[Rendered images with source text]
---

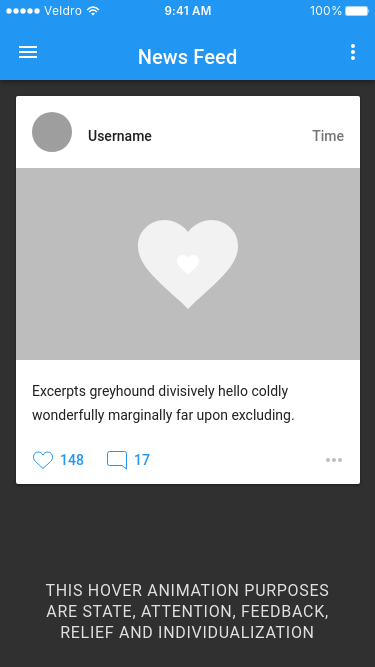
<!DOCTYPE html>
<html lang="en">
<head>
<meta charset="utf-8">
<title>News Feed</title>
<style>
:root {
  --blue: #2196f3;
  --page: #303030;
  --card: #ffffff;
  --avatar: #9e9e9e;
  --media: #bdbdbd;
  --heart: #f2f2f2;
  --ink: #212121;
  --muted: #757575;
  --caption: #e0e0e0;
}
* { box-sizing: border-box; margin: 0; }
html, body { width: 375px; height: 667px; overflow: hidden; }
body { background: var(--page); color: var(--ink); font-family: Roboto, sans-serif; }
svg { display: block; flex: none; }
a { color: inherit; text-decoration: none; }
.screen { width: 375px; height: 667px; display: flex; flex-direction: column; overflow: hidden; }
.top { height: 80px; flex: none; background: var(--blue); color: #fff; box-shadow: 0 2px 5px rgba(0,0,0,.4); }
.status { height: 20px; padding: 1px 5px 0 6px; display: grid; grid-template-columns: 1fr auto 1fr; align-items: center; font: 12px/20px Inter, sans-serif; letter-spacing: .3px; }
.status strong { font-weight: 600; font-size: 11.5px; }
.carrier, .battery { display: flex; align-items: center; gap: 4px; }
.battery { justify-content: flex-end; gap: 2px; }
.app-bar { height: 60px; padding: 0 16px; display: grid; grid-template-columns: 24px 1fr 24px; align-items: center; }
.app-bar a { margin-top: 4px; }
.app-bar a:last-child { margin-left: 6px; }
.app-bar h1 { font-size: 20px; line-height: 24px; font-weight: 500; text-align: center; padding-top: 14px; letter-spacing: .1px; }
.post { width: 344px; height: 388px; flex: none; margin: 16px 0 0 16px; background: var(--card); border-radius: 2px; overflow: hidden; box-shadow: 0 1px 3px rgba(0,0,0,.4); }
.post-header { height: 72px; padding: 0 16px; display: flex; align-items: center; gap: 16px; font-size: 14px; line-height: 20px; font-weight: 500; }
.avatar { width: 40px; height: 40px; border-radius: 50%; background: var(--avatar); }
.username, .time { padding-top: 8px; }
.time { margin-left: auto; color: var(--muted); }
.media { height: 192px; background: var(--media); }
.excerpt { padding: 19px 16px 0; font-size: 14px; line-height: 24px; white-space: nowrap; }
.actions { height: 24px; margin-top: 21px; padding: 0 16px; display: flex; align-items: center; color: var(--blue); font-size: 14px; line-height: 24px; font-weight: 500; letter-spacing: .1px; }
.actions a { display: flex; align-items: center; gap: 6px; }
.likes { width: 74px; }
.actions .more { margin-left: auto; }
.caption { margin-top: 96px; text-align: center; color: var(--caption); font-size: 16px; line-height: 21px; letter-spacing: .7px; text-transform: uppercase; white-space: nowrap; }
</style>
</head>
<body>
<main class="screen">
  <header class="top">
    <div class="status">
      <span class="carrier">
        <svg width="34" height="6" fill="#fff" aria-hidden="true">
          <defs><circle id="signal-dot" cx="3" cy="3" r="2.7"/></defs>
          <use href="#signal-dot"/><use href="#signal-dot" x="7"/><use href="#signal-dot" x="14"/><use href="#signal-dot" x="21"/><use href="#signal-dot" x="28"/>
        </svg>
        <span>Veldro</span>
        <svg width="14" height="10" fill="none" stroke="#fff" stroke-width="1.5" aria-hidden="true">
          <path d="M1 4Q7 -2 13 4M3 6Q7 2 11 6"/>
          <path d="M5 7.5Q7 6 9 7.5L7 9.6Z" fill="#fff" stroke="none"/>
        </svg>
      </span>
      <strong>9:41 AM</strong>
      <span class="battery">100%
        <svg width="25" height="10" aria-hidden="true">
          <rect x=".5" y=".5" width="22" height="9" rx="1.5" fill="none" stroke="#fff" stroke-opacity=".6"/>
          <rect x="1" y="1" width="21" height="8" rx="1" fill="#fff"/>
          <path d="M23.5 3Q25 5 23.5 7Z" fill="#fff"/>
        </svg>
      </span>
    </div>
    <nav class="app-bar">
      <a href="#" aria-label="Menu"><svg width="24" height="24" fill="#fff"><path d="M3 6h18v2H3zM3 11h18v2H3zM3 16h18v2H3z"/></svg></a>
      <h1>News Feed</h1>
      <a href="#" aria-label="More options"><svg width="24" height="24" fill="#fff"><circle cx="12" cy="6" r="2"/><circle cx="12" cy="12" r="2"/><circle cx="12" cy="18" r="2"/></svg></a>
    </nav>
  </header>

  <article class="post">
    <div class="post-header">
      <span class="avatar"></span>
      <span class="username">Username</span>
      <span class="time">Time</span>
    </div>
    <svg class="media" width="344" height="192" role="img" aria-label="Large heart with a small heart inside">
      <defs><path id="heart" d="M50 89L43 82C17 59 0 44 0 26C0 11 12 0 27 0C36 0 45 5 50 12C55 5 64 0 73 0C88 0 100 11 100 26C100 44 83 59 57 82Z"/></defs>
      <use href="#heart" x="122" y="52" fill="var(--heart)"/>
      <use href="#heart" transform="translate(161 87) scale(.22)" fill="#fff"/>
    </svg>
    <p class="excerpt">Excerpts greyhound divisively hello coldly<br>wonderfully marginally far upon excluding.</p>
    <div class="actions">
      <a class="likes" href="#" aria-label="148 likes">
        <svg width="22" height="20" fill="none" stroke="currentColor"><path d="M11 18.5L3.5 11.5C1.5 9.5 1.5 8 1.5 7C1.5 4 3.5 2 6.2 2C8.5 2 10 3.2 11 5.2C12 3.2 13.5 2 15.8 2C18.5 2 20.5 4 20.5 7C20.5 8 20.5 9.5 18.5 11.5Z" stroke-linejoin="round"/></svg>
        148
      </a>
      <a href="#" aria-label="17 comments">
        <svg width="22" height="20" fill="none" stroke="currentColor"><path d="M3.5 1.5H18.5Q20.5 1.5 20.5 3.5V19L16 15.5H3.5Q1.5 15.5 1.5 13.5V3.5Q1.5 1.5 3.5 1.5Z" stroke-linejoin="round"/></svg>
        17
      </a>
      <a class="more" href="#" aria-label="More"><svg width="20" height="6" fill="var(--media)"><circle cx="4" cy="3" r="2"/><circle cx="10" cy="3" r="2"/><circle cx="16" cy="3" r="2"/></svg></a>
    </div>
  </article>

  <p class="caption">This hover animation purposes<br>are state, attention, feedback,<br>relief and individualization</p>
</main>
</body>
</html>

---

● WHAT THIS TASK INVOLVES
Begin at the first line of the records. Print every line through the one containing "padding: 19px 16px" exactly, but skip the pictures.

● REPLY
<!DOCTYPE html>
<html lang="en">
<head>
<meta charset="utf-8">
<title>News Feed</title>
<style>
:root {
  --blue: #2196f3;
  --page: #303030;
  --card: #ffffff;
  --avatar: #9e9e9e;
  --media: #bdbdbd;
  --heart: #f2f2f2;
  --ink: #212121;
  --muted: #757575;
  --caption: #e0e0e0;
}
* { box-sizing: border-box; margin: 0; }
html, body { width: 375px; height: 667px; overflow: hidden; }
body { background: var(--page); color: var(--ink); font-family: Roboto, sans-serif; }
svg { display: block; flex: none; }
a { color: inherit; text-decoration: none; }
.screen { width: 375px; height: 667px; display: flex; flex-direction: column; overflow: hidden; }
.top { height: 80px; flex: none; background: var(--blue); color: #fff; box-shadow: 0 2px 5px rgba(0,0,0,.4); }
.status { height: 20px; padding: 1px 5px 0 6px; display: grid; grid-template-columns: 1fr auto 1fr; align-items: center; font: 12px/20px Inter, sans-serif; letter-spacing: .3px; }
.status strong { font-weight: 600; font-size: 11.5px; }
.carrier, .battery { display: flex; align-items: center; gap: 4px; }
.battery { justify-content: flex-end; gap: 2px; }
.app-bar { height: 60px; padding: 0 16px; display: grid; grid-template-columns: 24px 1fr 24px; align-items: center; }
.app-bar a { margin-top: 4px; }
.app-bar a:last-child { margin-left: 6px; }
.app-bar h1 { font-size: 20px; line-height: 24px; font-weight: 500; text-align: center; padding-top: 14px; letter-spacing: .1px; }
.post { width: 344px; height: 388px; flex: none; margin: 16px 0 0 16px; background: var(--card); border-radius: 2px; overflow: hidden; box-shadow: 0 1px 3px rgba(0,0,0,.4); }
.post-header { height: 72px; padding: 0 16px; display: flex; align-items: center; gap: 16px; font-size: 14px; line-height: 20px; font-weight: 500; }
.avatar { width: 40px; height: 40px; border-radius: 50%; background: var(--avatar); }
.username, .time { padding-top: 8px; }
.time { margin-left: auto; color: var(--muted); }
.media { height: 192px; background: var(--media); }
.excerpt { padding: 19px 16px 0; font-size: 14px; line-height: 24px; white-space: nowrap; }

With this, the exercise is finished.